Gosh you’re lucky to have such a museum near you. Morris Louis — I’ve loved his work since I found it in Edward Lucie-Smith’s book “Modern Art Since 1945” which I read and re-read over and over again in my adolescence. I love that “colour field” style, I think it’s called.Anish Kapoor–unfortunately any admiratino I might have once had for him as an artist has vanished now, with his kowtowing to money and power, an example of which you give. A million pound plus empty home of his in London is being squatted at the moment by some art activists. From Mr Kapoor — silence, on the terrible squandering, privileged waste of leaving a large house in a fashionable suburb of London empty.
Oh btw, the introduction to this post is cobblers.
we all have our darkness, dear. and we blog to get it out, right? well…. that’s why i blog. and the darker the subject matter? the higher my stats. LOVE the museum pics! i should totally be your kids “Auntie Mame” and teach them to light my cigarettes and tend bar… they are incredibly sweet! must correct that.
looby: I have to admit that I was taken aback when I found out how astonishingly wealthy Kapoor is. Art has morphed into commerce for him, as it would for me, given the chance. I’d sell ad space on this blog in a heartbeat if I had the numbers to sustain it. Who am I to criticize? But the tower is a bit of a sloppy mess. daisy: I think the girls could use you in their lives. There are no sharp edges in the suburbs of New Jersey. Only blunted round corners. You could provide a (how shall I put this?) different perspective.
What a feast you have given them.
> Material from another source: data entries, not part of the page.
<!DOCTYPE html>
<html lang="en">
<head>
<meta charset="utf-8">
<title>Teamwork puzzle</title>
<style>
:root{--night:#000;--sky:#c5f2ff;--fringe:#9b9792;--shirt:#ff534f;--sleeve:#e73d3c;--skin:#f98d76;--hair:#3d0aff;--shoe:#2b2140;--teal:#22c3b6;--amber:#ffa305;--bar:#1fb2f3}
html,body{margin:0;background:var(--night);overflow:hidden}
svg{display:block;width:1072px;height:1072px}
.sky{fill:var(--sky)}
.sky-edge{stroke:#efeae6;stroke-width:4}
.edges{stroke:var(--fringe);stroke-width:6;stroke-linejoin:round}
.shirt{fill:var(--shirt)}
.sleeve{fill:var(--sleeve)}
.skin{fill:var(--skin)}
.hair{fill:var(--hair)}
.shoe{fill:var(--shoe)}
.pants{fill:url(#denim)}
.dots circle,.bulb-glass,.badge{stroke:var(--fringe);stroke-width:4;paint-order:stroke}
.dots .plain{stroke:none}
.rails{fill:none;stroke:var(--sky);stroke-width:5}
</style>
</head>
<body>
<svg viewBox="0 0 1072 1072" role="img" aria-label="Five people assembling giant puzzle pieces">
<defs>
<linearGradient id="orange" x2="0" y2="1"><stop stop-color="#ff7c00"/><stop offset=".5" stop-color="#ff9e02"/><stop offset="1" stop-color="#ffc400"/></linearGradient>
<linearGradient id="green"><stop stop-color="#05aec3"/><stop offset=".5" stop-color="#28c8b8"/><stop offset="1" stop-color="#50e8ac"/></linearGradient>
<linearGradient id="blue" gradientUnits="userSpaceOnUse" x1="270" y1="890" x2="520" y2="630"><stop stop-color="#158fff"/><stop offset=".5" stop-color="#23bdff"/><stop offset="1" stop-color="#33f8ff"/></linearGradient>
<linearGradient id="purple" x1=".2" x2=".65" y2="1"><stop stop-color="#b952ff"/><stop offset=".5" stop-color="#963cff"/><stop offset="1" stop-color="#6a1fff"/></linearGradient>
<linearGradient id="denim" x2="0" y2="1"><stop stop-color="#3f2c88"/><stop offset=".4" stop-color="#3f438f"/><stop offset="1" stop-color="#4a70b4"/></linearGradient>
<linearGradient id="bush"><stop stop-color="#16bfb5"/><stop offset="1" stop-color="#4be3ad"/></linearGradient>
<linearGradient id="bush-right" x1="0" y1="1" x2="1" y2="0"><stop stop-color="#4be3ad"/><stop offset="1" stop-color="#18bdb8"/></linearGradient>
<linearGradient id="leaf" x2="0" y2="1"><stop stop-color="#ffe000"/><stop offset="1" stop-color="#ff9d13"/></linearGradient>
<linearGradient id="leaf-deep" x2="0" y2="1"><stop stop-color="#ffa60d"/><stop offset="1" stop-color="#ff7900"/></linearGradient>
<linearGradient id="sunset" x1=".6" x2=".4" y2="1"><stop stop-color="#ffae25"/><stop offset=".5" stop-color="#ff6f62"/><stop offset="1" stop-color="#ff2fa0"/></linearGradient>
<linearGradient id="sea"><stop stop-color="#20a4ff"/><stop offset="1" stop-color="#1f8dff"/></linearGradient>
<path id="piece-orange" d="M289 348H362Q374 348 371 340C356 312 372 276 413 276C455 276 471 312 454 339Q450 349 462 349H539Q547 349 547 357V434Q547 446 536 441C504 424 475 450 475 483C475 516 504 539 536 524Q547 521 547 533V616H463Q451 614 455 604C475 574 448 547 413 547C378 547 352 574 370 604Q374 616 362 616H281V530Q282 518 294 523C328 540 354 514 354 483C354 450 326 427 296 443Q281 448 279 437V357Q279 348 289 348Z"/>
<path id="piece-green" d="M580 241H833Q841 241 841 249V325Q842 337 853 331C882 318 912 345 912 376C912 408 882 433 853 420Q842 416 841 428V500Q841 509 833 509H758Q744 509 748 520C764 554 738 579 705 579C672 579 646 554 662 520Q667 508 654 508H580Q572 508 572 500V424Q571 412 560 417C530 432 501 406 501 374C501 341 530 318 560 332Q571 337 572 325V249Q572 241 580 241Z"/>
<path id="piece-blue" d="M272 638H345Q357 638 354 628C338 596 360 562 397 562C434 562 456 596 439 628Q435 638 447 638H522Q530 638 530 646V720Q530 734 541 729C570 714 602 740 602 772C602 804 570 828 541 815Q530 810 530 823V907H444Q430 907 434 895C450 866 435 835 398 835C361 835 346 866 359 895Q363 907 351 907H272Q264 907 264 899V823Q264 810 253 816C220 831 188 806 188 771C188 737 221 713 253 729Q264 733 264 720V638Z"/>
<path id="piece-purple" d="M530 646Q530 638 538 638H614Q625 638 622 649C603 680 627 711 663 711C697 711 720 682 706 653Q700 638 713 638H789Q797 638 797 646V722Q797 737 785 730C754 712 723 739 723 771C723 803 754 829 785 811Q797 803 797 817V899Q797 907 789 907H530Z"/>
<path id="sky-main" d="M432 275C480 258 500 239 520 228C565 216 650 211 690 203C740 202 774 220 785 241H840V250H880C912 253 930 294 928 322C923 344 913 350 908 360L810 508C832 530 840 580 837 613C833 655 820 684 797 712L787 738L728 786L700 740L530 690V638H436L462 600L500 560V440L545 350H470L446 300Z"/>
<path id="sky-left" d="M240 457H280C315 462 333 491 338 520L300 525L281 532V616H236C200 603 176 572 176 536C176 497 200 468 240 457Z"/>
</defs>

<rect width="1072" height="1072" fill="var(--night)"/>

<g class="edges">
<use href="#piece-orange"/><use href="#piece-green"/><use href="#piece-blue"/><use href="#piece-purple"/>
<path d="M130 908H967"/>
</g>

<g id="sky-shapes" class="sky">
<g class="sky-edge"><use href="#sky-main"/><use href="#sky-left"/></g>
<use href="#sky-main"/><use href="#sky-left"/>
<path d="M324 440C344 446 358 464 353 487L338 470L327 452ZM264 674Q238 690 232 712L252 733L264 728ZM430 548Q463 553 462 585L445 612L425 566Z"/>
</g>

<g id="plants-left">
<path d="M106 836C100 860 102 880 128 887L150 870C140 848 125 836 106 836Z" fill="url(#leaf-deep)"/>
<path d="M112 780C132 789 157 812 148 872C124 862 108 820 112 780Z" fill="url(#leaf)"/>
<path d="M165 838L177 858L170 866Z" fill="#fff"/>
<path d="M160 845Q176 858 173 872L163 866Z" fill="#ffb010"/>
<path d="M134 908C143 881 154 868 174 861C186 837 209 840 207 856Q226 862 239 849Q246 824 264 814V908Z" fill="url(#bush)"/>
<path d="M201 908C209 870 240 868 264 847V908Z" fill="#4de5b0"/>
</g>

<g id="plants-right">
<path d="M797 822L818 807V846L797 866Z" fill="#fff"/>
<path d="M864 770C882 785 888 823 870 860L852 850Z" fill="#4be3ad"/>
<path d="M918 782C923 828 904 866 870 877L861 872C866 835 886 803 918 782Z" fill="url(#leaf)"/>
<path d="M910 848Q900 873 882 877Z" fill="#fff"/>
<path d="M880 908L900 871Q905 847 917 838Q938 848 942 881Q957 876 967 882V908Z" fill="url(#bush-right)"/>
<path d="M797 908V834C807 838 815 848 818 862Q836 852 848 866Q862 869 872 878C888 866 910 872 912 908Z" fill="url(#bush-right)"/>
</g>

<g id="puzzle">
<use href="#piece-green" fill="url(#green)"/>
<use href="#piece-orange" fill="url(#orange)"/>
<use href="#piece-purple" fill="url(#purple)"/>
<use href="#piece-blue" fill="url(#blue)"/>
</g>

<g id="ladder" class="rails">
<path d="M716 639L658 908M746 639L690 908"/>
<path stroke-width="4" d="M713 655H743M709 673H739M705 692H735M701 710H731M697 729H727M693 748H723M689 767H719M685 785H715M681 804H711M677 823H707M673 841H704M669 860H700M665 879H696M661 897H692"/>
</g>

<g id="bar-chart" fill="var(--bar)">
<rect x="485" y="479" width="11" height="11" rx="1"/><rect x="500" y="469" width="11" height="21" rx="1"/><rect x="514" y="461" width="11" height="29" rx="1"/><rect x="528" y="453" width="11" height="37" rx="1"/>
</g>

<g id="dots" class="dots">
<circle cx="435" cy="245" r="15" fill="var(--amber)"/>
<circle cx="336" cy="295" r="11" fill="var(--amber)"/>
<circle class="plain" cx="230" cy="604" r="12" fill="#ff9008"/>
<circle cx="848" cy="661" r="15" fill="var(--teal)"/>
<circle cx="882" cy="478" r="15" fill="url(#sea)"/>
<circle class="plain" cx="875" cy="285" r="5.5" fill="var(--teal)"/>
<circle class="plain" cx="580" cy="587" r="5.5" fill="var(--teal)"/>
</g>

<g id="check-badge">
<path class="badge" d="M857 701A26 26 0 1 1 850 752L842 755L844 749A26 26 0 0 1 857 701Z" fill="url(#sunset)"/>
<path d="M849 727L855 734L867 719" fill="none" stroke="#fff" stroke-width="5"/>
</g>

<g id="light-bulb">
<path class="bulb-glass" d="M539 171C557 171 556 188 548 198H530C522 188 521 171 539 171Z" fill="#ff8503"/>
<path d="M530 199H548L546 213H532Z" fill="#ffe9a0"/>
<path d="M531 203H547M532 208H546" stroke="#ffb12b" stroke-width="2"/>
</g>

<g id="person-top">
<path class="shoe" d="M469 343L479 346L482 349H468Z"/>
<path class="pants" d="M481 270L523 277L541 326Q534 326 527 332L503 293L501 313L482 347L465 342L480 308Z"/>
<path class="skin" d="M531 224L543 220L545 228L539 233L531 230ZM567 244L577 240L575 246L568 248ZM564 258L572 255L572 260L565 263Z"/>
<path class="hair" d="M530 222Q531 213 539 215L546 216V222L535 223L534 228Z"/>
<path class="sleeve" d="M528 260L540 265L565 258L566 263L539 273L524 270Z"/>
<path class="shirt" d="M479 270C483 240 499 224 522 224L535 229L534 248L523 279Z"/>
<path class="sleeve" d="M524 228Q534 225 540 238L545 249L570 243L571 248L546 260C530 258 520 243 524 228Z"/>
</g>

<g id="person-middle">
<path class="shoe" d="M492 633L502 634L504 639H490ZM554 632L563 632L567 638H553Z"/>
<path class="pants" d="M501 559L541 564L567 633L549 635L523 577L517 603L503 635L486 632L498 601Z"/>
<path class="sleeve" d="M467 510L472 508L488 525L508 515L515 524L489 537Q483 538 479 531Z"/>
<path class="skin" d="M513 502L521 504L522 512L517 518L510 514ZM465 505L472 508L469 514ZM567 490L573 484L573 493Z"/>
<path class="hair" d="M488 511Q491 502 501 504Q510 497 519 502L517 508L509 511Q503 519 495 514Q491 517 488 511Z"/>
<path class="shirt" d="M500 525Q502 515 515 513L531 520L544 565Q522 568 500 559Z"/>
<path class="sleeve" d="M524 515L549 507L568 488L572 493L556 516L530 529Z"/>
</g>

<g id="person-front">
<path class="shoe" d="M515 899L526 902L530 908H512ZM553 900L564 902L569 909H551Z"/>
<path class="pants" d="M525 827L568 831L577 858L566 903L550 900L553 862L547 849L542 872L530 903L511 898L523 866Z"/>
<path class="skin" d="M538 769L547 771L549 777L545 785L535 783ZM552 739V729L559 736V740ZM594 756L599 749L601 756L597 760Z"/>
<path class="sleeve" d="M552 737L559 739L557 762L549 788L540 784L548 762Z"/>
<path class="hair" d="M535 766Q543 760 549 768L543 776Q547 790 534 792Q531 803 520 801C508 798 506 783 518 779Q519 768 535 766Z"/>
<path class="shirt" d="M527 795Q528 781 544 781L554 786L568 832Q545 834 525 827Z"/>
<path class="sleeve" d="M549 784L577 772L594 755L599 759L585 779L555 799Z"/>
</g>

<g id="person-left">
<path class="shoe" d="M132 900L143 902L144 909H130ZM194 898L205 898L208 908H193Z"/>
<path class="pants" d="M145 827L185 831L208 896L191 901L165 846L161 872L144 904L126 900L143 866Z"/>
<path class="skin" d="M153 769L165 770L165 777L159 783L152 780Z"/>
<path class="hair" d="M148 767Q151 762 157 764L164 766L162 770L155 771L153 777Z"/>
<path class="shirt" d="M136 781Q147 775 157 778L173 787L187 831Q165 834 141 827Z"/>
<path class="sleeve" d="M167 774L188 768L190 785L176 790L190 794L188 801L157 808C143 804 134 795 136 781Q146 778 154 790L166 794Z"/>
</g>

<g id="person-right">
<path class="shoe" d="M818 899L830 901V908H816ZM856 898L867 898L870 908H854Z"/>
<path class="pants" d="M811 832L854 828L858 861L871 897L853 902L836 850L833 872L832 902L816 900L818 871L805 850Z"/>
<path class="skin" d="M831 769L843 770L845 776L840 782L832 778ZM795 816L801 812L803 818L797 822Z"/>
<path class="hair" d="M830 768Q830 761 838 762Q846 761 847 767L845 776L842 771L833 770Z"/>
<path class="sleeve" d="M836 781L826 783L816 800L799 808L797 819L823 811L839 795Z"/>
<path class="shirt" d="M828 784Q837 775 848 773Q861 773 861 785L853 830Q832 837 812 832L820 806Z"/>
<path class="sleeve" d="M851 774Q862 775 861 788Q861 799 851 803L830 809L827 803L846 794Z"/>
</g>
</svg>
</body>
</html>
Lucky girls.If that is the bridge at Monet’s garden at Giverny I have photos of it. Unfortunately I gave my scanner away as it is incompatible with my new computer.Wait till you get them to Paris!
Lovely.I can spend hours in galleries of such quality.Mind you, you can get too much of a good thing.My son and I spent almost a full day in the Louvre, and by the end of it, I was arted out.
Pat: What do you mean when I get them to Paris?! If there’s an opportunity to go to France, I’m taking my wife and my wife alone. They’re going to have to get there on their own time and their own dime.TSB: I’m EASILY burned out in a museum from too much visual stimulation. After about two hours I’m ready for a nap. When you visit something as grand as the Louvre, you have to decide which corner interests you most and concentrate on that.
I’m glad you take them, much more interesting for them than the Pro Football Hall of fame…..I see K likes her purse that her favorite aunt gave her. That made my day :)MT
I have one like the Pollock, an original too, unfortunately by an as yet unknown artist by the name of Martin S. :¬)I love going to the galleries & museums with my girls, we’ve been to the Louvre a few times. :¬)
MT: Do you know why we remember that Hall of Fame trip so vividly? Because it’s the ONLY TRIP WE EVER WENT ON. And, yes, K knows a good fashion accessory when she sees one.map: Can you post pics of your artwork? Don’t be shy.
I hope you realize and are proud of the gift you are giving your girls. I still remember the trips my mother took with me to museums and ballet and they have stuck with me for life. Alexander Calder is my favourite. I wanted him to be my grandfather.